**PROBLEM REQUIREMENTS**. From the entries below, copy every line that holds the word "fract".

== MATERIAL PROVIDED

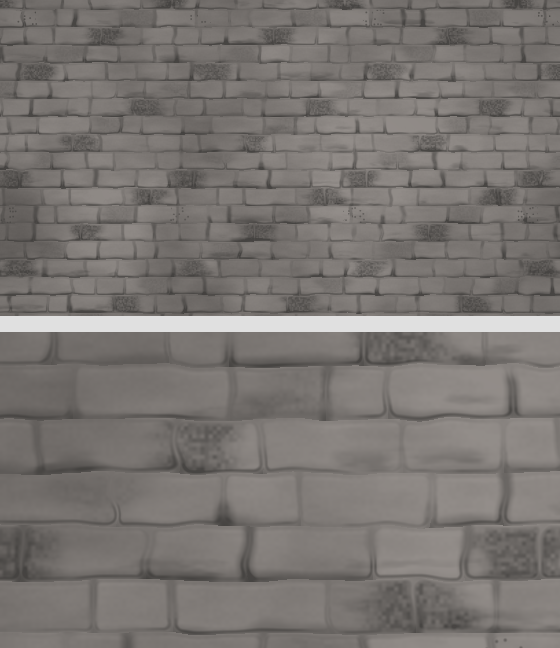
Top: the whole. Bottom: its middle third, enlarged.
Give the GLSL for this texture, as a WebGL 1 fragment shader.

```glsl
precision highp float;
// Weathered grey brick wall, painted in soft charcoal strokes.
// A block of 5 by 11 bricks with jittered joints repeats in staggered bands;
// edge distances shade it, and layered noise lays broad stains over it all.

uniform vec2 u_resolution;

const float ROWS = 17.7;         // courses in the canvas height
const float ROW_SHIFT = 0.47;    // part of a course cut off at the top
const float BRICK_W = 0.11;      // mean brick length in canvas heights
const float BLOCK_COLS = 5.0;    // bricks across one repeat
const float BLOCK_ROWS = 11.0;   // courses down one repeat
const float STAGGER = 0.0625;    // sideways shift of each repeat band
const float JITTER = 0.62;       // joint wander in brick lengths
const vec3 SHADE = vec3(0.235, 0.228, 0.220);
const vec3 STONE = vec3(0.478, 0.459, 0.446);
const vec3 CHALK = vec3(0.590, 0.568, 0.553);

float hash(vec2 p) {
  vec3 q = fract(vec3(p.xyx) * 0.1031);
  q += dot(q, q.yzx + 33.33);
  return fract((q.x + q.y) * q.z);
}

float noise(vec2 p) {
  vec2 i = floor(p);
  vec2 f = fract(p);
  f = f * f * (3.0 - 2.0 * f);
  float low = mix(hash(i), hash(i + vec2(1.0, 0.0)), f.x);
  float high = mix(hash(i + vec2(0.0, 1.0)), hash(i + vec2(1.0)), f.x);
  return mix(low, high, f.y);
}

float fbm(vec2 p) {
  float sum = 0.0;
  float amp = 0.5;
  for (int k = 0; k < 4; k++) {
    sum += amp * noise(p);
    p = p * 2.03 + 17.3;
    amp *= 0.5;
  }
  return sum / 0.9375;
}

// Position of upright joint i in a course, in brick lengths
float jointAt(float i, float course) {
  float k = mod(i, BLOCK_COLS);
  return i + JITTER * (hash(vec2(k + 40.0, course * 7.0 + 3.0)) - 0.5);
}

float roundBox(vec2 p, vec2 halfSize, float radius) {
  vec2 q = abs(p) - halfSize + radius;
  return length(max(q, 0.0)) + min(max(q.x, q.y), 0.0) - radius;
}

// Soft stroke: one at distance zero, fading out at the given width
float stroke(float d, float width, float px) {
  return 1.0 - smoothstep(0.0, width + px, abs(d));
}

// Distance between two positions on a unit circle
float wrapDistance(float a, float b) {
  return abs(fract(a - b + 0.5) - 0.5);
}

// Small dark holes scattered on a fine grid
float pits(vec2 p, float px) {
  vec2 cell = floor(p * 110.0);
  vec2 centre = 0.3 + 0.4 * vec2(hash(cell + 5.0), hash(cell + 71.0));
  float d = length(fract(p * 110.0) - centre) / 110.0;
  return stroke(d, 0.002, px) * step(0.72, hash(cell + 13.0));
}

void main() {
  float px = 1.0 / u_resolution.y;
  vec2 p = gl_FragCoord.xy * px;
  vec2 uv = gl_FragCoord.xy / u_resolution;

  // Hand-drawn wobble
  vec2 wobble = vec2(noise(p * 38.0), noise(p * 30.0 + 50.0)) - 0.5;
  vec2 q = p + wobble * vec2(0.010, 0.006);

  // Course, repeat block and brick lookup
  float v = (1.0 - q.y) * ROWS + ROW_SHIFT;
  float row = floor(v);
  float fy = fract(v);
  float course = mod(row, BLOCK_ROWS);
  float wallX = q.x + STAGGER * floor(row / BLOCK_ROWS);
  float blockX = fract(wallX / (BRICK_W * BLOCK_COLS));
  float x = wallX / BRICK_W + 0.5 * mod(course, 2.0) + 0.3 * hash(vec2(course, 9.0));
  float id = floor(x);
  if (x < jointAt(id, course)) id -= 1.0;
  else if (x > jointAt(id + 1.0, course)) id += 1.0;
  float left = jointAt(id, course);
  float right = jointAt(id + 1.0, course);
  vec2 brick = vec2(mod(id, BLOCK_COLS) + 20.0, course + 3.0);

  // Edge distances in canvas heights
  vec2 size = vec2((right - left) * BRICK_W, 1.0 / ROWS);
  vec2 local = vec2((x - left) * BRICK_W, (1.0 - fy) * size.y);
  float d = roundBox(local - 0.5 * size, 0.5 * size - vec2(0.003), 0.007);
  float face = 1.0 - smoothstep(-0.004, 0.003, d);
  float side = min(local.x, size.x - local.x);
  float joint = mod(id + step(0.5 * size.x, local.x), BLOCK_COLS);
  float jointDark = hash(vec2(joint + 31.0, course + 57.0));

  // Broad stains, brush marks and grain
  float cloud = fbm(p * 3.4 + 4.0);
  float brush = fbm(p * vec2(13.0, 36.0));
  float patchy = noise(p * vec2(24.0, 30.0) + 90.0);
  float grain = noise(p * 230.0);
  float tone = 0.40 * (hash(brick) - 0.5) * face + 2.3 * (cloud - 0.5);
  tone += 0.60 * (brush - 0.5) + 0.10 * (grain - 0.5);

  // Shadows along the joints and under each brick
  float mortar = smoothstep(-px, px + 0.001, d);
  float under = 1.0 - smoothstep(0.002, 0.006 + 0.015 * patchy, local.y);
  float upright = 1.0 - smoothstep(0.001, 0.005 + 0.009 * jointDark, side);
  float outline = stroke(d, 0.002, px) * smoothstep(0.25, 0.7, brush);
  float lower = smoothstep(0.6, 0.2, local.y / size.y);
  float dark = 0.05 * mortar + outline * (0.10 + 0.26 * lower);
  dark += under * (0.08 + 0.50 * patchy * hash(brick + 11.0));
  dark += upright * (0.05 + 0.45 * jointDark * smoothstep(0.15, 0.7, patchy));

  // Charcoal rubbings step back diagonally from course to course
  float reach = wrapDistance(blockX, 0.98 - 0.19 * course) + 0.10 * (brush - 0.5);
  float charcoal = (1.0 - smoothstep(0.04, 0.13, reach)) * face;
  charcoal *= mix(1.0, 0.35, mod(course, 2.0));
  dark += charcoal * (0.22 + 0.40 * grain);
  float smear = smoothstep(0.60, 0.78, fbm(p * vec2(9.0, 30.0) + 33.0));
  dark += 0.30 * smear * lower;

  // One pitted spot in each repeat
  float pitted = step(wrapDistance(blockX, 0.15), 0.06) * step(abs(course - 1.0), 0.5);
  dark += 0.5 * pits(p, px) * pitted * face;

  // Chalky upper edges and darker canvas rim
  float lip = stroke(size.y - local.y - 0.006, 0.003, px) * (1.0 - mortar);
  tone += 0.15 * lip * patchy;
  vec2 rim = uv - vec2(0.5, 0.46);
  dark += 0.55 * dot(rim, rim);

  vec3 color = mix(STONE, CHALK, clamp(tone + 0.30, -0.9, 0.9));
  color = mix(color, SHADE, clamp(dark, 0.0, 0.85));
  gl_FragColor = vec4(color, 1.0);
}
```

====
== MATERIAL PROVIDED

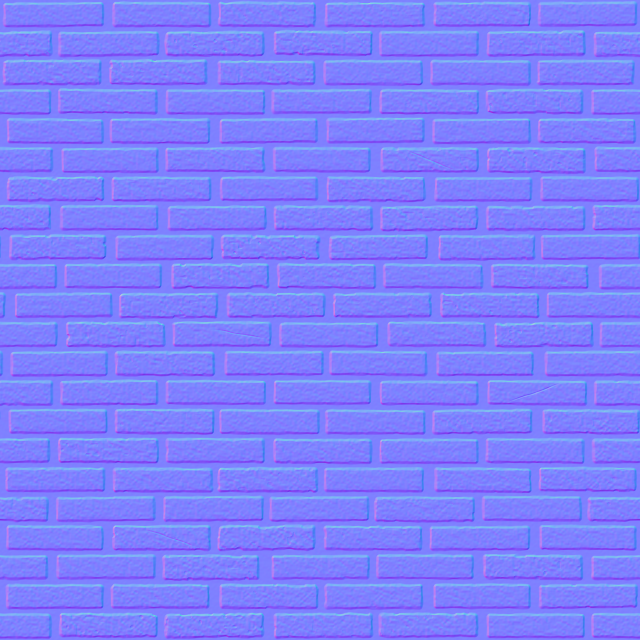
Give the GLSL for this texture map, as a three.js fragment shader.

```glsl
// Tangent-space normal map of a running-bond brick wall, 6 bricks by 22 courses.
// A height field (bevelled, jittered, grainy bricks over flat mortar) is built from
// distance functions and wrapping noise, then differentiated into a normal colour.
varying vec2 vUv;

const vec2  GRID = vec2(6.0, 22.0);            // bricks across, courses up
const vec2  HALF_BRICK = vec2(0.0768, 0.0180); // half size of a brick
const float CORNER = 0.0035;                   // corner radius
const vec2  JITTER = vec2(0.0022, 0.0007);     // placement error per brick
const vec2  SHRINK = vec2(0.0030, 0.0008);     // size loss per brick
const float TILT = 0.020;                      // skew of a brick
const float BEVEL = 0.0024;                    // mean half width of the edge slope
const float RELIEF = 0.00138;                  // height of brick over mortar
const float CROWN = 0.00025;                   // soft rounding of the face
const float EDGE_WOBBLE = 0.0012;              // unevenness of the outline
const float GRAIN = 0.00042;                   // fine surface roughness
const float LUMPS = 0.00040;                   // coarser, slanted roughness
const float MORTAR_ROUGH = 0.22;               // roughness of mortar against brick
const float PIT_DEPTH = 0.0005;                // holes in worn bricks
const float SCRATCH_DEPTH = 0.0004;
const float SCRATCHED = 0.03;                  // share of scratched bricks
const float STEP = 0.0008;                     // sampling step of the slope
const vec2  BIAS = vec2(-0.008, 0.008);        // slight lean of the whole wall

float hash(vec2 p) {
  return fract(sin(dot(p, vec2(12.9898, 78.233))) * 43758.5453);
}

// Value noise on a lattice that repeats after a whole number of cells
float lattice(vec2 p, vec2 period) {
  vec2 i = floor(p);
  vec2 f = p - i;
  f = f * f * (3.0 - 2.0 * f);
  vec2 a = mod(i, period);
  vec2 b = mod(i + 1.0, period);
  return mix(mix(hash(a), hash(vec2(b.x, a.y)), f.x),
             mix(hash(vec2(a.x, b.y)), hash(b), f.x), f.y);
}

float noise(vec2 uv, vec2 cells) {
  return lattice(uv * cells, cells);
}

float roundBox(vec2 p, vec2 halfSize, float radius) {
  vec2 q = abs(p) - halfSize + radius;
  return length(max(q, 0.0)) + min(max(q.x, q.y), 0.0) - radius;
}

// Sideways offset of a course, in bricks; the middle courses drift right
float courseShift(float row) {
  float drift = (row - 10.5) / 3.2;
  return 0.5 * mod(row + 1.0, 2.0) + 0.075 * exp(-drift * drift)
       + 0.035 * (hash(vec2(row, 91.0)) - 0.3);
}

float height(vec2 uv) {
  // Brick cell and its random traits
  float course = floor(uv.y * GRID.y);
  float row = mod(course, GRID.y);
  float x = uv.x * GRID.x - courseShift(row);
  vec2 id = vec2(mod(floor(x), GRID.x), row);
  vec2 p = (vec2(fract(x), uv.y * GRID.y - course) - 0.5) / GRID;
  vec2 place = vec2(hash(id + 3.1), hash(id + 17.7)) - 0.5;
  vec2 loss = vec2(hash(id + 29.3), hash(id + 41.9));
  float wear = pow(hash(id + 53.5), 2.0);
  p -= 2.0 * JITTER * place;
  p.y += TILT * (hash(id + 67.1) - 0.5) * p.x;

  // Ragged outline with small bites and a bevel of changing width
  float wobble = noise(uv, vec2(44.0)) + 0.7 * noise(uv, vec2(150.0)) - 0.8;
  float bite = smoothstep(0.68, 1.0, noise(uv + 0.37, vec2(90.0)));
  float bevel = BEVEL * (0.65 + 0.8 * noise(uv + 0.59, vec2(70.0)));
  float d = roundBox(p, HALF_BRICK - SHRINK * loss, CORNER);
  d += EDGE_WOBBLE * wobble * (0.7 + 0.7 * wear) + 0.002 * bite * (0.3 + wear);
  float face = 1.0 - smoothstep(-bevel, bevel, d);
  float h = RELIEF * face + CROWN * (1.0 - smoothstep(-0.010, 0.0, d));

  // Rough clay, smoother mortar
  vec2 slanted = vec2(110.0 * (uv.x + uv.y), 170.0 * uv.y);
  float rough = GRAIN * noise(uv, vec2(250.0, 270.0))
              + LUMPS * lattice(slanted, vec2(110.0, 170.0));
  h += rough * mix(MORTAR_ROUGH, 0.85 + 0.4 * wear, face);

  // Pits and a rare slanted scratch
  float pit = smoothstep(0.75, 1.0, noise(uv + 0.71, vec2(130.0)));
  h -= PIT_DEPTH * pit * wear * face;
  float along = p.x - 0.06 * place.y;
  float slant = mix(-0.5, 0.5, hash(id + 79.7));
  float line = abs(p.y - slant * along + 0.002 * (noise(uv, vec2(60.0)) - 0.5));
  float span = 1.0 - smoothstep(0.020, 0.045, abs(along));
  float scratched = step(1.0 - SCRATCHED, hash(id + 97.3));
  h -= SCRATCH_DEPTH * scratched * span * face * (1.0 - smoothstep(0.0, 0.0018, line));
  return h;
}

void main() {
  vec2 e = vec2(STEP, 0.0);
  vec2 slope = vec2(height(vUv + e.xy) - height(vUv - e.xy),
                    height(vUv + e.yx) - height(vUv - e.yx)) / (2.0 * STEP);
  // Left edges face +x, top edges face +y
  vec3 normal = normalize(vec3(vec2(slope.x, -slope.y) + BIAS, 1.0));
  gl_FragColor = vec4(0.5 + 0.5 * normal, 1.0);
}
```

====

**SOLVED EXERCISE**.
  vec3 q = fract(vec3(p.xyx) * 0.1031);
  return fract((q.x + q.y) * q.z);
  vec2 f = fract(p);
  return abs(fract(a - b + 0.5) - 0.5);
  float d = length(fract(p * 110.0) - centre) / 110.0;
  float fy = fract(v);
  float blockX = fract(wallX / (BRICK_W * BLOCK_COLS));
  return fract(sin(dot(p, vec2(12.9898, 78.233))) * 43758.5453);
  vec2 p = (vec2(fract(x), uv.y * GRID.y - course) - 0.5) / GRID;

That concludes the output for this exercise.